An another visit, a friend and I shared a single dinner: a sizzling, perfectly cooked 22-ounce porterhouse ($32.95) and a plate of hash-browned potatoes ($4.95), served as a crusty, golden cake of shredded potatoes and onion, as much a timeless classic as the hits of Vic Damone and Dean Martin that were playing over the sound system.
At Morton's, it's possible to feel the excesses of such early American gastronomes as Diamond Jim Brady, who stopped eating dinner only when his girth began to press uncomfortably against the dinner table, usually after appetizers, seafood, steak, and an entire tray of pastries. Pushing away their unfinished dinner plates, Bob and Deana groaned and shook their heads when a server scurried over with a tray loaded with a liqueur-flavored chocolate velvet cake, a wedge of dense cheesecake, and glistening bowls of fresh berries. But in true Diamond Jim fashion, I had ordered our dessert in advance, Hot Godiva Chocolate Cake ($8.95), which arrived as a little mound of spongy cake with a hot, fudgy center, all surrounded by whirls of real whipped cream. It was far more delicious and decadent than one of Morton's other signature desserts, the hot baked soufflés ($12), which also must be ordered in advance and come in chocolate, lemon, raspberry, or Grand Marnier flavors.
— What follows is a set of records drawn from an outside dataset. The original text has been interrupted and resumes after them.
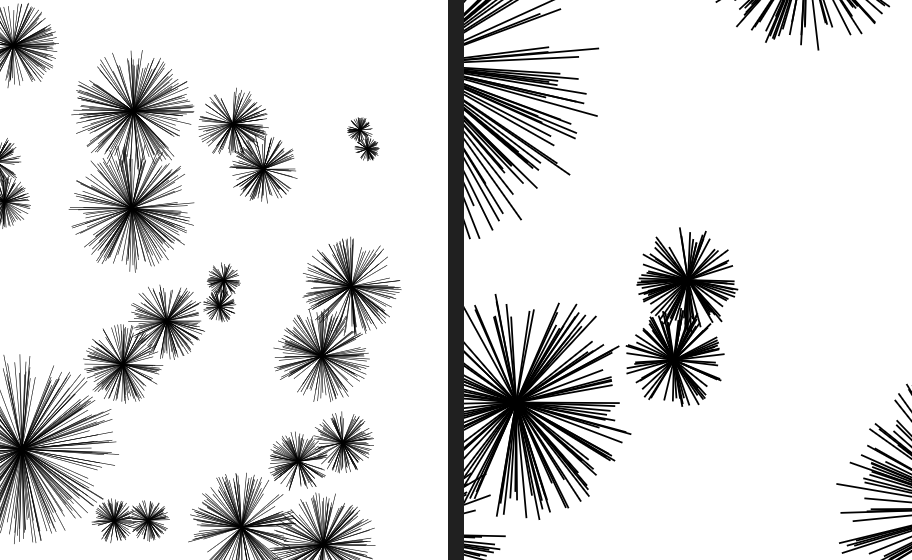
Left, the full canvas; right, a detail of the centre.
This pattern is drawn by a Shadertoy shader. Its source:

```glsl
// Pairs of black spiky bursts scattered on white paper.
// Pair centres follow a low-discrepancy sequence; every burst is a fan of
// thin straight rays with hashed angles and lengths, blended by coverage.

#define PAIRS 12            // number of burst pairs
#define MIN_RADIUS 0.024    // radii and widths are in canvas heights
#define MAX_RADIUS 0.115
#define GIANT_EXTRA 0.06    // added to the largest pair only
#define PAIR_GAP 1.5        // partner distance in radii
#define RAY_WIDTH 0.00105
#define SHORTEST_RAY 0.70   // relative to the burst radius
#define BASE_RAYS 46.0
#define RAYS_PER_RADIUS 1000.0

const float TAU = 6.2831853;
const vec3 PAPER = vec3(1.0);
const vec3 INK = vec3(0.0);

vec2 hash22(vec2 p) {
    vec3 a = fract(p.xyx * vec3(0.1031, 0.1030, 0.0973));
    a += dot(a, a.yzx + 33.33);
    return fract((a.xx + a.yz) * a.zy);
}

// Share of a pixel covered by a thin line whose axis lies at this distance
float lineCoverage(float dist, float pixel) {
    float halfWidth = 0.5 * RAY_WIDTH;
    float overlap = min(dist + 0.5 * pixel, halfWidth)
                  - max(dist - 0.5 * pixel, -halfWidth);
    return clamp(overlap / pixel, 0.0, 1.0);
}

// Fraction of paper left visible by one burst centred at the origin
float burstPaper(vec2 p, float radius, float id, float pixel) {
    if (length(p) > radius + pixel) return 1.0;
    float paper = 1.0;
    int rays = int(BASE_RAYS + RAYS_PER_RADIUS * radius);
    for (int k = 0; k < rays; k++) {
        vec2 rnd = hash22(vec2(float(k) + 1.7, id * 7.3 + 2.9));
        float angle = TAU * rnd.x;
        vec2 dir = vec2(cos(angle), sin(angle));
        float along = dot(p, dir);
        float across = abs(p.x * dir.y - p.y * dir.x);
        float rayEnd = radius * mix(SHORTEST_RAY, 1.0, rnd.y);
        float ends = clamp(along / pixel + 0.5, 0.0, 1.0)
                   * clamp((rayEnd - along) / pixel + 0.5, 0.0, 1.0);
        paper *= 1.0 - ends * lineCoverage(across, pixel);
    }
    return paper;
}

void mainImage(out vec4 fragColor, in vec2 fragCoord) {
    float pixel = 1.0 / iResolution.y;
    float aspect = iResolution.x * pixel;
    vec2 p = fragCoord * pixel;
    float paper = 1.0;

    for (int i = 0; i < PAIRS; i++) {
        float n = float(i);

        // Even scatter over the canvas
        vec2 centre = fract(0.5 + n * vec2(0.7549, 0.5698));
        centre.x *= aspect;

        // Graded sizes with one giant
        float rank = mod(n + 1.0, float(PAIRS)) / float(PAIRS - 1);
        float radius = mix(MIN_RADIUS, MAX_RADIUS, rank)
                     + GIANT_EXTRA * pow(rank, 20.0);

        // The partner leans against the first burst in a turning direction
        float lean = radians(260.0 + 101.0 * n);
        vec2 partner = centre + PAIR_GAP * radius * vec2(cos(lean), sin(lean));

        paper *= burstPaper(p - centre, radius, 2.0 * n, pixel);
        paper *= burstPaper(p - partner, radius * 0.97, 2.0 * n + 1.0, pixel);
    }

    fragColor = vec4(mix(INK, PAPER, paper), 1.0);
}
```
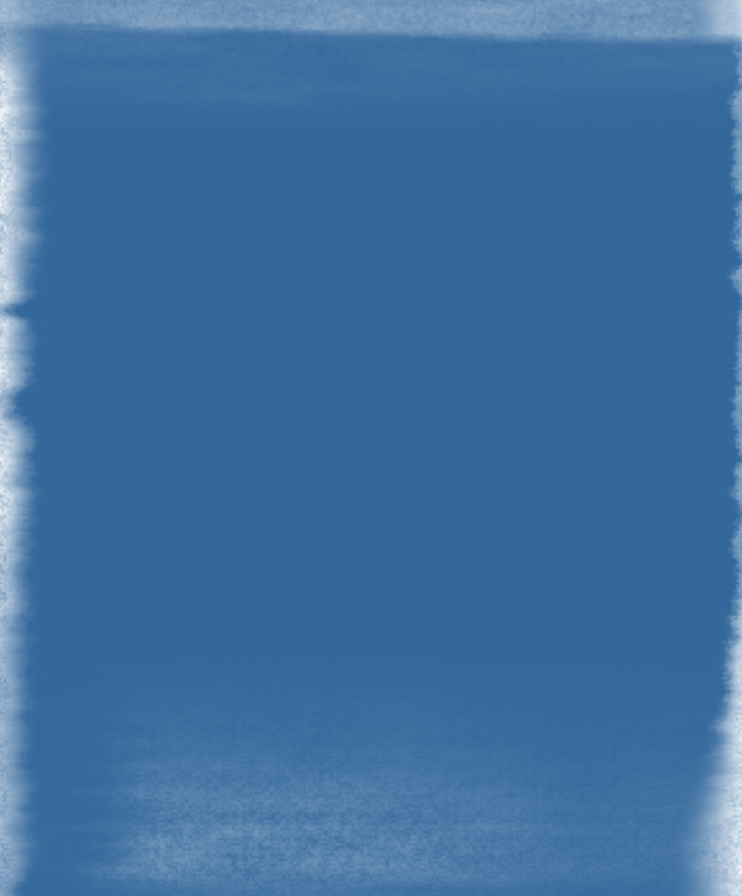
Reproduce this background procedurally as a Shadertoy shader.

```glsl
// Blue painted panel with worn pale side edges, a lighter top strip and a dry-brushed foot.
#define PAINT vec3(0.204, 0.408, 0.608)
#define PAPER vec3(0.925, 0.945, 0.965)
#define LEFT_WIDTH 0.074
#define RIGHT_WIDTH 0.017
#define STRIP_STRENGTH 0.29
#define FOOT_STRENGTH 0.19
#define GRAIN_CELLS 290.0
#define RAGGEDNESS 0.026

float hash(vec2 p) {
    return fract(sin(dot(p, vec2(127.1, 311.7))) * 43758.5453);
}

float noise(vec2 p) {
    vec2 i = floor(p), f = fract(p);
    f = f * f * (3.0 - 2.0 * f);
    return mix(mix(hash(i), hash(i + vec2(1, 0)), f.x),
               mix(hash(i + vec2(0, 1)), hash(i + vec2(1, 1)), f.x), f.y);
}

float fbm(vec2 p) {
    float sum = 0.0, gain = 0.5;
    for (int i = 0; i < 4; i++) {
        sum += gain * noise(p);
        p = p * 2.03 + 17.3;
        gain *= 0.5;
    }
    return sum / 0.9375;
}

// Soft bell centred on c
float bell(float x, float c, float w) {
    float d = (x - c) / w;
    return exp(-d * d);
}

// 1 at the border, easing to 0 at the given width
float fade(float d, float width) {
    return pow(1.0 - smoothstep(0.0, width, d), 1.35);
}

// Layers two coverages
float layer(float a, float b) {
    return 1.0 - (1.0 - a) * (1.0 - b);
}

void mainImage(out vec4 fragColor, in vec2 fragCoord) {
    vec2 uv = fragCoord / iResolution.xy;
    float x = uv.x, right = 1.0 - uv.x, down = 1.0 - uv.y;
    vec2 q = vec2(x, down * iResolution.y / iResolution.x);

    // Bristle streaks, soft mottling and fine paper grain
    float streak = fbm(q * vec2(9.0, 60.0)) - 0.5;
    float mottle = fbm(q * vec2(26.0, 34.0) + 7.0) - 0.5;
    float grain = 0.6 * noise(q * GRAIN_CELLS) + 0.4 * noise(q * GRAIN_CELLS * 0.47 + 31.0) - 0.5;
    float ragged = RAGGEDNESS * (0.7 * streak + 0.9 * mottle) + 0.013 * grain;

    // Worn left edge, with breaks where strokes reach the border
    float breaks = 0.60 * bell(down, 0.347, 0.010) + 0.50 * bell(down, 0.452, 0.018)
                 + 0.45 * bell(down, 0.995, 0.025);
    float leftWidth = LEFT_WIDTH * (1.0 - 0.8 * breaks) * (1.0 - 0.22 * smoothstep(0.25, 0.35, down));
    float leftStrength = mix(0.84, 0.52, smoothstep(0.52, 0.78, down))
                       * mix(0.42, 1.0, smoothstep(0.03, 0.10, down)) * (1.0 - 0.6 * breaks);
    float leftWear = leftStrength * fade(max(x + ragged, 0.0), leftWidth);

    // Worn right edge, widening towards the foot
    float rightWidth = RIGHT_WIDTH + 0.018 * smoothstep(0.66, 0.73, down)
                     + 0.065 * smoothstep(0.75, 0.95, down);
    float rightStrength = mix(0.40, 0.80, smoothstep(0.64, 0.74, down));
    float rightWear = rightStrength * fade(max(right + ragged, 0.0), rightWidth);

    // Slanted top strip, paler in its right corner
    float stripEdge = 0.028 + 0.018 * x + 0.012 * streak;
    float strip = 1.0 - smoothstep(stripEdge - 0.008, stripEdge + 0.009, down);
    float corner = 0.33 * (1.0 - smoothstep(0.015, 0.065, right + ragged));
    strip *= STRIP_STRENGTH * (1.0 + 0.5 * streak + 0.45 * grain) + corner;

    // Faint strokes below the strip
    float strokes = 0.07 * (1.0 - smoothstep(0.03, 0.15, down))
                  + 0.04 * bell(down, 0.102, 0.018) * bell(x, 0.36, 0.20);
    strokes *= max(0.0, 1.0 + 1.4 * streak + 0.8 * grain);

    // Dry-brushed foot
    float footSpan = smoothstep(0.10, 0.24, x + 0.08 * streak)
                   * mix(1.0, 0.35, smoothstep(0.40, 0.85, x));
    float footRise = 0.32 * smoothstep(0.72, 0.86, down) + 0.68 * smoothstep(0.82, 0.95, down);
    float foot = FOOT_STRENGTH * (footSpan + 0.10) * footRise
               * (1.0 - 0.55 * smoothstep(0.965, 0.998, down))
               * max(0.0, 1.0 + 1.0 * streak + 1.15 * grain);

    // Bare paper showing through the paint
    float sides = layer(leftWear, rightWear);
    sides *= 1.0 + 0.6 * grain + 0.5 * mottle;
    float bare = layer(layer(sides, strip), layer(strokes, foot));
    fragColor = vec4(mix(PAINT, PAPER, clamp(bare, 0.0, 1.0)), 1.0);
}
```
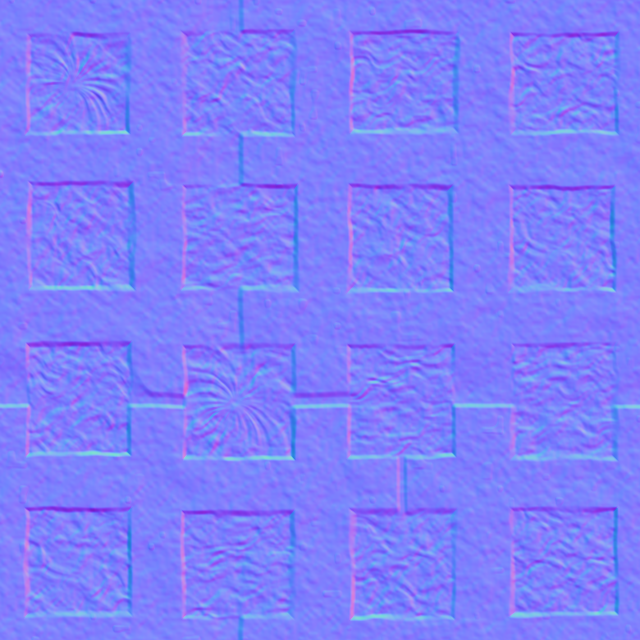
A WebGL 2 fragment shader for this texture map:

```glsl
#version 300 es
precision highp float;
// Tangent-space normal map of worn stone with a 4 by 4 grid of square pits.
// A height field joins smooth slabs, seams and chiselled pit floors;
// its slope, by central differences, gives the normal that is drawn.
uniform vec2 u_resolution;
out vec4 outColor;

float hash(vec2 p) {
    uvec2 q = uvec2(ivec2(p) + 4096);
    uint n = q.x * 1597u + q.y * 51749u;
    n = (n ^ (n >> 15)) * 73244u + 9781u;
    n = (n ^ (n >> 13)) * 48271u;
    return float((n ^ (n >> 16)) & 65535u) / 65535.0;
}

// Smooth value noise in -1..1
float noise(vec2 p) {
    vec2 i = floor(p), f = p - i;
    f = f * f * f * (f * (f * 6.0 - 15.0) + 10.0);
    float low = mix(hash(i), hash(i + vec2(1, 0)), f.x);
    float high = mix(hash(i + vec2(0, 1)), hash(i + vec2(1, 1)), f.x);
    return mix(low, high, f.y) * 2.0 - 1.0;
}

mat2 rotation(float a) {
    return mat2(cos(a), sin(a), -sin(a), cos(a));
}

// Faint grain, soft swells and a few small raised specks
float slabGrain(vec2 p) {
    float specks = smoothstep(0.75, 1.0, noise(p * 55.0 + 31.0));
    vec2 turned = rotation(0.6) * p;
    return 0.00055 * noise(turned * vec2(75, 90)) + 0.0003 * noise(p * 140.0 + 9.0)
         + 0.0011 * noise(turned * 26.0 + 5.0) + 0.0007 * specks;
}

// Depth of the joints between slabs
float seams(vec2 p) {
    // Horizontal joint: crisp lower wall, upper wall sharp only near the middle
    float y = p.y - 0.365 + 0.002 * noise(p * 13.0);
    float sharp = smoothstep(0.18, 0.24, p.x) * (1.0 - smoothstep(0.54, 0.6, p.x));
    float joint = smoothstep(-0.004, 0.004, y)
                * (1.0 - smoothstep(0.012, mix(0.1, 0.023, sharp), y));
    // Vertical step, absent from the slab course below the joint
    float x = p.x - 0.377 + 0.0015 * noise(p * 17.0 + 4.0);
    float course = smoothstep(0.1, 0.11, p.y) * (1.0 - smoothstep(0.36, 0.37, p.y));
    float ledge = smoothstep(-0.11, -0.01, x) * (1.0 - smoothstep(-0.005, 0.005, x));
    // Narrow vertical groove within that course
    float groove = 1.0 - smoothstep(0.002, 0.009, abs(p.x - 0.628 + 0.001 * noise(p * 30.0)));
    return 0.0039 * max(joint, max(ledge * (1.0 - course), groove * course * 0.7));
}

// Chisel marks: streaks turned per pit, or broken spokes around its centre
float pitFloor(vec2 q, vec2 id) {
    float seed = hash(id + 70.0);
    vec2 bent = q + 0.008 * vec2(noise(q * 33.0 + seed * 90.0), noise(q * 33.0 - seed * 70.0));
    vec2 along = rotation((seed - 0.5) * 1.5) * bent;
    vec2 across = rotation(0.8 - seed * 2.0) * bent;
    float streaks = 0.0011 * noise(along * vec2(55, 100) + seed * 200.0)
                  + 0.0009 * noise(across * vec2(65, 115) + seed * 300.0);
    vec2 spoke = q + 0.4 * (bent - q) + vec2(0.008, 0.004);
    float r = length(spoke) + 0.0001;
    float spokes = 0.0024 * noise(spoke / r * 6.5 + r * 38.0 + seed * 50.0)
                 * smoothstep(0.008, 0.05, r);
    float radial = 2.0 * id.x + id.y == 3.0 ? 0.75 : 0.0;
    return mix(streaks, spokes + 0.4 * streaks, radial)
         + 0.0004 * noise(q * 160.0 + seed * 60.0)
         + 0.0011 * noise(q * 30.0 + seed * 40.0);
}

float height(vec2 p) {
    vec2 id = clamp(floor(p * 4.0), 0.0, 3.0);
    ivec2 cell = ivec2(id);
    // Uneven pit centres and half sizes
    vec2 centre = vec2(vec4(0.124, 0.374, 0.629, 0.880)[cell.x],
                       vec4(0.120, 0.374, 0.629, 0.870)[cell.y]);
    vec2 halfSize = vec2(vec4(0.079, 0.086, 0.081, 0.081)[cell.x],
                         vec4(0.083, 0.087, 0.080, 0.078)[cell.y]);
    centre += 0.006 * (vec2(hash(id + 11.0), hash(id + 23.0)) - 0.5);
    halfSize += 0.004 * (vec2(hash(id + 37.0), hash(id + 53.0)) - 0.5);
    vec2 q = p - centre;

    // Wobbling pit wall, softened where it is worn
    vec2 wobble = 0.0022 * vec2(noise(p * 27.0), noise(p * 27.0 + 50.0));
    vec2 d = abs(q + wobble) - halfSize;
    float wear = 0.0040 + 0.003 * smoothstep(0.0, 0.8, noise(p * 11.0 + 80.0));
    float inside = 1.0 - smoothstep(-wear, wear, max(d.x, d.y));

    float slab = slabGrain(p) - seams(p);
    float depth = 0.0036 + 0.0014 * noise(p * 9.0 + 17.0);
    return mix(slab, pitFloor(q, id) - depth, inside);
}

void main() {
    vec2 uv = gl_FragCoord.xy / u_resolution;
    vec2 e = vec2(0.0018, 0.0);
    vec2 slope = vec2(height(uv + e.xy) - height(uv - e.xy),
                      height(uv + e.yx) - height(uv - e.yx)) / (2.0 * e.x);
    vec3 normal = normalize(vec3(-slope * vec2(0.85, 1.0), 1.0));
    outColor = vec4(normal * 0.5 + vec3(0.497, 0.5, 0.493), 1.0);
}
```
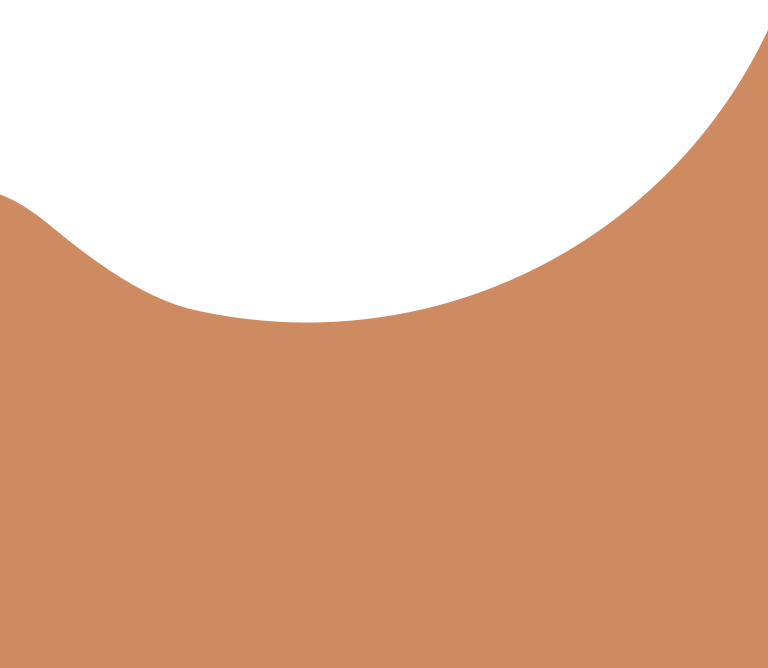
This background is drawn by a WebGL 2 fragment shader. Its source:

```glsl
#version 300 es
precision highp float;
// A flat clay-coloured hill under a white sky. The skyline is a height
// curve: two smooth cubic spans on the left, then a wide circular bowl.
// Lengths are in canvas widths, with the origin at the lower left.

uniform vec2 u_resolution;
out vec4 fragColor;

const vec3 CLAY = vec3(0.808, 0.541, 0.380);
const vec3 SKY = vec3(1.0);
const float CANVAS_HEIGHT = 0.8724;

// Skyline knots: x, height, slope
const vec3 LEFT_EDGE = vec3(0.0, 0.6185, -0.38);
const vec3 SHOULDER = vec3(0.0651, 0.5781, -0.83);
const vec3 BOWL_START = vec3(0.2539, 0.4674, -0.2256);

const vec2 BOWL_CENTER = vec2(0.3997, 1.1137);
const float BOWL_RADIUS = 0.6625;

// Cubic Hermite height between two knots
float cubicSpan(float x, vec3 a, vec3 b) {
  float width = b.x - a.x;
  float t = (x - a.x) / width;
  float s = 1.0 - t;
  float ease = t * t * (3.0 - 2.0 * t);
  return mix(a.y, b.y, ease) + width * t * s * (a.z * s - b.z * t);
}

// Height of the lower arc of a circle
float lowerArc(float x, vec2 center, float radius) {
  float dx = x - center.x;
  return center.y - sqrt(max(radius * radius - dx * dx, 0.0));
}

float skyline(float x) {
  if (x < SHOULDER.x) return cubicSpan(x, LEFT_EDGE, SHOULDER);
  if (x < BOWL_START.x) return cubicSpan(x, SHOULDER, BOWL_START);
  return lowerArc(x, BOWL_CENTER, BOWL_RADIUS);
}

void main() {
  vec2 p = gl_FragCoord.xy / u_resolution * vec2(1.0, CANVAS_HEIGHT);

  // Smooth the edge over one pixel, measured across the slope
  float above = p.y - skyline(p.x);
  float pixel = length(vec2(dFdx(above), dFdy(above)));
  float sky = clamp(above / pixel + 0.5, 0.0, 1.0);

  fragColor = vec4(mix(CLAY, SKY, sky), 1.0);
}
```
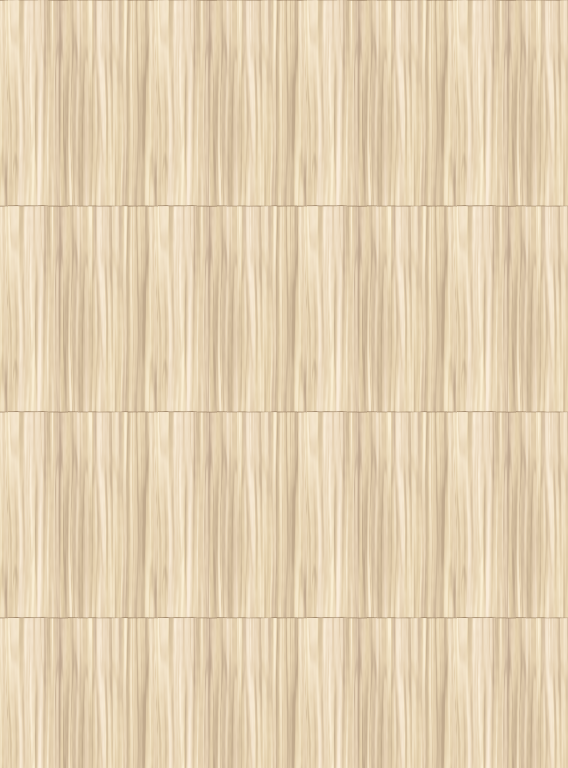
Reproduce this texture procedurally as a Shadertoy shader.

```glsl
// Pale striped wood veneer: repeating panels of upright grain with thin horizontal seams.

float hash(vec2 p) {
    return fract(sin(dot(p, vec2(127.1, 311.7))) * 43758.5453);
}

// Value noise that wraps across a panel after "columns" cells
float grain(vec2 uv, float columns, float rows, float seed) {
    vec2 p = uv * vec2(columns, rows);
    vec2 cell = floor(p), f = fract(p);
    f = f * f * (3.0 - 2.0 * f);
    float left = mod(cell.x, columns), right = mod(cell.x + 1.0, columns);
    float y = cell.y + seed * 17.0;
    return mix(mix(hash(vec2(left, y)), hash(vec2(right, y)), f.x),
               mix(hash(vec2(left, y + 1.0)), hash(vec2(right, y + 1.0)), f.x), f.y);
}

// Grain pushed towards flat strips with crisp sides
float strips(vec2 uv, float columns, float rows, float seed) {
    return smoothstep(0.25, 0.75, grain(uv, columns, rows, seed)) - 0.5;
}

void mainImage(out vec4 fragColor, in vec2 fragCoord) {
    vec2 p = fragCoord / iResolution.xy;

    // Panel coordinates: 3.8 across, 3.73 down, counted from the top edge
    vec2 panel = vec2((p.x - 0.102) * 3.8, (1.0 - p.y) * 3.73);
    vec2 uv = fract(panel);

    // Fibres lean and wander slightly
    vec2 fibre = uv;
    fibre.x += 0.025 * (grain(uv, 9.0, 1.6, 1.0) - 0.5);
    fibre.x += 0.010 * (grain(uv, 21.0, 3.0, 2.0) - 0.5);
    vec2 halfPanel = fibre * vec2(2.0, 1.0);

    // Two broad bands per panel, brightening to the right and then dropping
    float s = fract(halfPanel.x);
    float band = smoothstep(0.1, 0.75, s) * (1.0 - smoothstep(0.94, 1.0, s));

    // Strips of several widths, the widest shared by both bands
    float tone = 0.58 + 0.22 * (band - 0.45);
    tone += 0.28 * strips(halfPanel, 23.0, 1.4, 3.0);
    tone += 0.34 * strips(fibre, 59.0, 1.8, 4.0);
    tone += 0.40 * (grain(fibre, 83.0, 2.2, 5.0) - 0.5);
    tone += 0.10 * (grain(fibre, 89.0, 26.0, 6.0) - 0.5);

    // Thin dark grain lines along the contours of a slow noise
    float contour = abs(grain(fibre, 37.0, 2.0, 7.0) - 0.5);
    float line = 1.0 - smoothstep(0.02, 0.13, contour);
    tone = clamp(tone - 0.24 * line * (1.0 - 0.4 * band), 0.0, 1.0);

    // Brown through honey to cream
    vec3 color = mix(vec3(0.76, 0.67, 0.56), vec3(0.90, 0.82, 0.69), min(tone * 2.0, 1.0));
    color = mix(color, vec3(0.98, 0.93, 0.84), max(tone * 2.0 - 1.0, 0.0));

    // Some strips are yellower, others greyer
    color += vec3(0.0, 0.006, -0.03) * (grain(fibre, 31.0, 1.2, 8.0) - 0.5);

    // Uneven dark seam between rows, stepping a little from strip to strip
    float offset = 0.003 * (hash(vec2(floor(uv.x * 15.0), 9.0)) - 0.5);
    float fromSeam = abs(fract(panel.y + offset + 0.5) - 0.5) / 3.73;
    float pixel = 1.0 / iResolution.y;
    float seam = 1.0 - smoothstep(0.0005 - 0.5 * pixel, 0.0005 + 0.7 * pixel, fromSeam);
    seam *= 0.25 + 0.6 * grain(uv, 29.0, 1.0, 10.0);
    color = mix(color, vec3(0.58, 0.48, 0.37), seam);

    fragColor = vec4(color, 1.0);
}
```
"The lemon is the best," one server whispered. The fragile dish arrived, puffy and steaming, but once the waiter fumbled in splitting open the airy circle of baked egg whites and sugar, the plate in front of me contained a soupy, eggy froth, mildly flavored with fresh lemon and as unattractive a dessert as I've ever seen. Not even the whipped cream and fresh raspberries could give it any pizzazz.
I recommend finishing dessert before you look at the dinner bill, which may ruin whatever remaining appetite you have. Even without ordering wine or liquor, paying for a dinner for three at Morton's can be a staggering experience for those of us without Diamond Jim's expense account. C'est la vie, I said, blushing and pulling out a credit card. You only live once.
And at Morton's prices, once is all you need.